About 2 weeks ago, I was interviewed for this story in the UNC University Gazette. (It’s a good story, you should read it. And not because I’m quoted… honestly, Don Hornstein said much more intelligent things than I did.) Anyway, one of the questions the reporter asked me was: What was the breakdown of countries the students were in? And, somewhat to my embarrassment, I couldn’t answer the question. We have that data; I just hadn’t run the numbers. So I wanted to actually answer that question. Plus, it gave me an excuse to use the map view in Tableau.
On the pre-course survey, we asked the following questions:
- In which country do you reside?
- If you answered that you live in the United States, in which state or territory do you reside?
Now, I have to warn you, I consider this kind of self-reported data to be extremely suspect. I have a friend who, when online services asked him to create a profile, always used to represent himself as a 14-year-old girl from Bolivia. (Probably best not to speculate about what that says about this particular friend.) Point is, some people are going to misrepresent personal data about themselves. (Though I don’t see what the motivation would be for a Coursera student to do that, especially not on a course survey, given that they’ve already created a profile with Coursera. Not that we cross-checked. But still.) Furthermore, even if we assume that all Coursera students are fundamentally honest, these questions were asked as drop-down menus, and there are what, on the order of 200 countries in the world?
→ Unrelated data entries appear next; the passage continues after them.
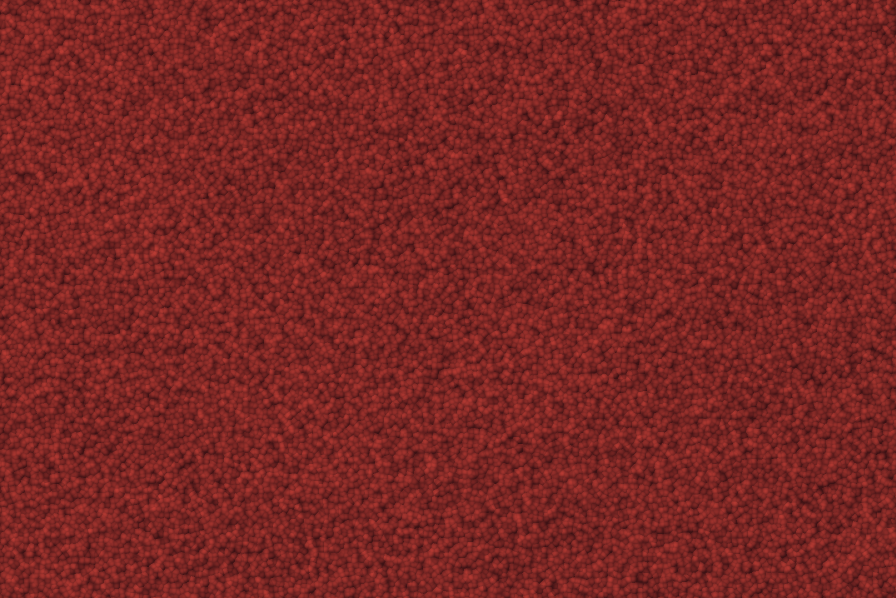
This texture is drawn by a WebGL 1 fragment shader. Its source:

```glsl
precision highp float;

// Red cut-pile carpet: small round tufts packed on a jittered cell grid,
// each with its own shade, a lit side and soft gaps. Gradient noise gathers
// a few tufts at a time into dark specks, with very faint diagonal mottling.

uniform vec2 u_resolution;

const vec3 SHADOW_RED = vec3(0.36, 0.11, 0.11);
const vec3 LIT_RED = vec3(0.60, 0.19, 0.17);

const float TUFTS_PER_HEIGHT = 120.0;
const float TUFT_JITTER = 0.96;
const float MEAN_TONE = 0.47;
const float DOME_CONTRAST = 0.72;   // tuft top against gap
const float DOME_MEAN = 0.54;
const float SHADE_CONTRAST = 0.62;  // tuft against tuft
const float SIDE_LIGHT = 0.34;
const vec2 LIGHT_DIRECTION = vec2(-0.6, 0.8);

const float SPECK_SCALE = 74.0;
const float SPECK_CONTRAST = 0.78;
const vec2 MOTTLE_SCALE = vec2(16.0, 26.0);
const float MOTTLE_CONTRAST = 0.17;
const float BROAD_SCALE = 2.2;
const float BROAD_CONTRAST = 0.10;
const float SIDE_FALLOFF = 0.10;    // left edge a little brighter
const float MOTTLE_ANGLE = 0.6;

vec3 hash3(vec2 cell) {
  vec3 q = fract(cell.xyx * vec3(0.1031, 0.1030, 0.0973));
  q += dot(q, q.yxz + 33.33);
  return fract((q.xxy + q.yzz) * q.zyx);
}

vec2 gradient(vec2 corner) {
  float angle = 6.28318 * hash3(corner + 71.0).x;
  return vec2(cos(angle), sin(angle));
}

float gradientNoise(vec2 p) {
  vec2 cell = floor(p);
  vec2 f = fract(p);
  vec2 w = f * f * f * (f * (f * 6.0 - 15.0) + 10.0);
  vec2 e = vec2(1.0, 0.0);
  float bottom = mix(dot(gradient(cell), f),
                     dot(gradient(cell + e), f - e), w.x);
  float top = mix(dot(gradient(cell + e.yx), f - e.yx),
                  dot(gradient(cell + 1.0), f - 1.0), w.x);
  return mix(bottom, top, w.y);
}

// Tone of the nearest tuft, centred on zero.
float tuftTone(vec2 p) {
  vec2 cell = floor(p);
  float nearest = 9.0;
  vec2 offset = vec2(0.0);
  float shade = 0.0;
  for (int y = -1; y <= 1; y++) {
    for (int x = -1; x <= 1; x++) {
      vec2 neighbour = cell + vec2(float(x), float(y));
      vec3 random = hash3(neighbour);
      vec2 toPoint = p - neighbour - 0.5 - TUFT_JITTER * (random.xy - 0.5);
      float d = dot(toPoint, toPoint);
      if (d < nearest) {
        nearest = d;
        offset = toPoint;
        shade = random.z - 0.5;
      }
    }
  }
  float dome = 1.0 - smoothstep(0.05, 0.9, sqrt(nearest));
  return DOME_CONTRAST * (dome - DOME_MEAN) + SHADE_CONTRAST * shade
       + SIDE_LIGHT * dot(offset, LIGHT_DIRECTION);
}

// Changes of tone over several tufts, turned to run along the diagonal.
float pileTone(vec2 uv) {
  float c = cos(MOTTLE_ANGLE);
  float s = sin(MOTTLE_ANGLE);
  vec2 diagonal = vec2(c * uv.x + s * uv.y, c * uv.y - s * uv.x);
  float aspect = u_resolution.x / u_resolution.y;
  return SPECK_CONTRAST * gradientNoise(diagonal * SPECK_SCALE + 150.0)
       + MOTTLE_CONTRAST * gradientNoise(diagonal * MOTTLE_SCALE + 40.0)
       + BROAD_CONTRAST * gradientNoise(diagonal * BROAD_SCALE + 90.0)
       + SIDE_FALLOFF * (0.5 - uv.x / aspect);
}

void main() {
  vec2 uv = gl_FragCoord.xy / u_resolution.y;

  // Four samples per pixel smooth the tuft edges.
  float tufts = 0.0;
  for (int j = 0; j < 2; j++) {
    for (int i = 0; i < 2; i++) {
      vec2 shift = (vec2(float(i), float(j)) - 0.5) * 0.6 / u_resolution.y;
      tufts += 0.25 * tuftTone((uv + shift) * TUFTS_PER_HEIGHT);
    }
  }

  float tone = clamp(MEAN_TONE + tufts + pileTone(uv), -0.5, 1.5);
  gl_FragColor = vec4(mix(SHADOW_RED, LIT_RED, tone), 1.0);
}
```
It would be very easy for someone’s mouse to slip, and accidentally select the wrong country.
For these reasons I am extremely skeptical about all forms of self-reported data from surveys. That said, though, this data about enrollment around the world corresponds to other MOOC enrollment data I’ve seen. Where are most of the students? In the US, and to the tune of almost an order of magnitude more than in any other country. Canada comes in a distant second, followed by India and Europe. I did well in Australia. Brazil puts in a good showing, as does Russia. China, not so much: so much for the BRIC countries. I’m also not big in Japan.
It’s equally interesting to see what countries aren’t represented. The obvious voids are in Africa… though there are more nations represented in equatorial Africa than I’d have expected. There’s another gap in the ‘Stans. Southeast Asia is spotty. And I get no love from Greenland… though that hardly counts, as the population of Greenland is even less than that of North Dakota, where I also get no love.
It makes sense which states are best represented here: California, New York, North Carolina, Texas, Virginia… all states with large populations and at least one Information Science program each. (CA, NC, & TX have several.) Though I haven’t yet looked to see who in these states took the course: do they work in the field, are they in an academic program in the field? Or are there just a lot of Californians who have a general interest in metadata? Maybe that’ll be my next analysis.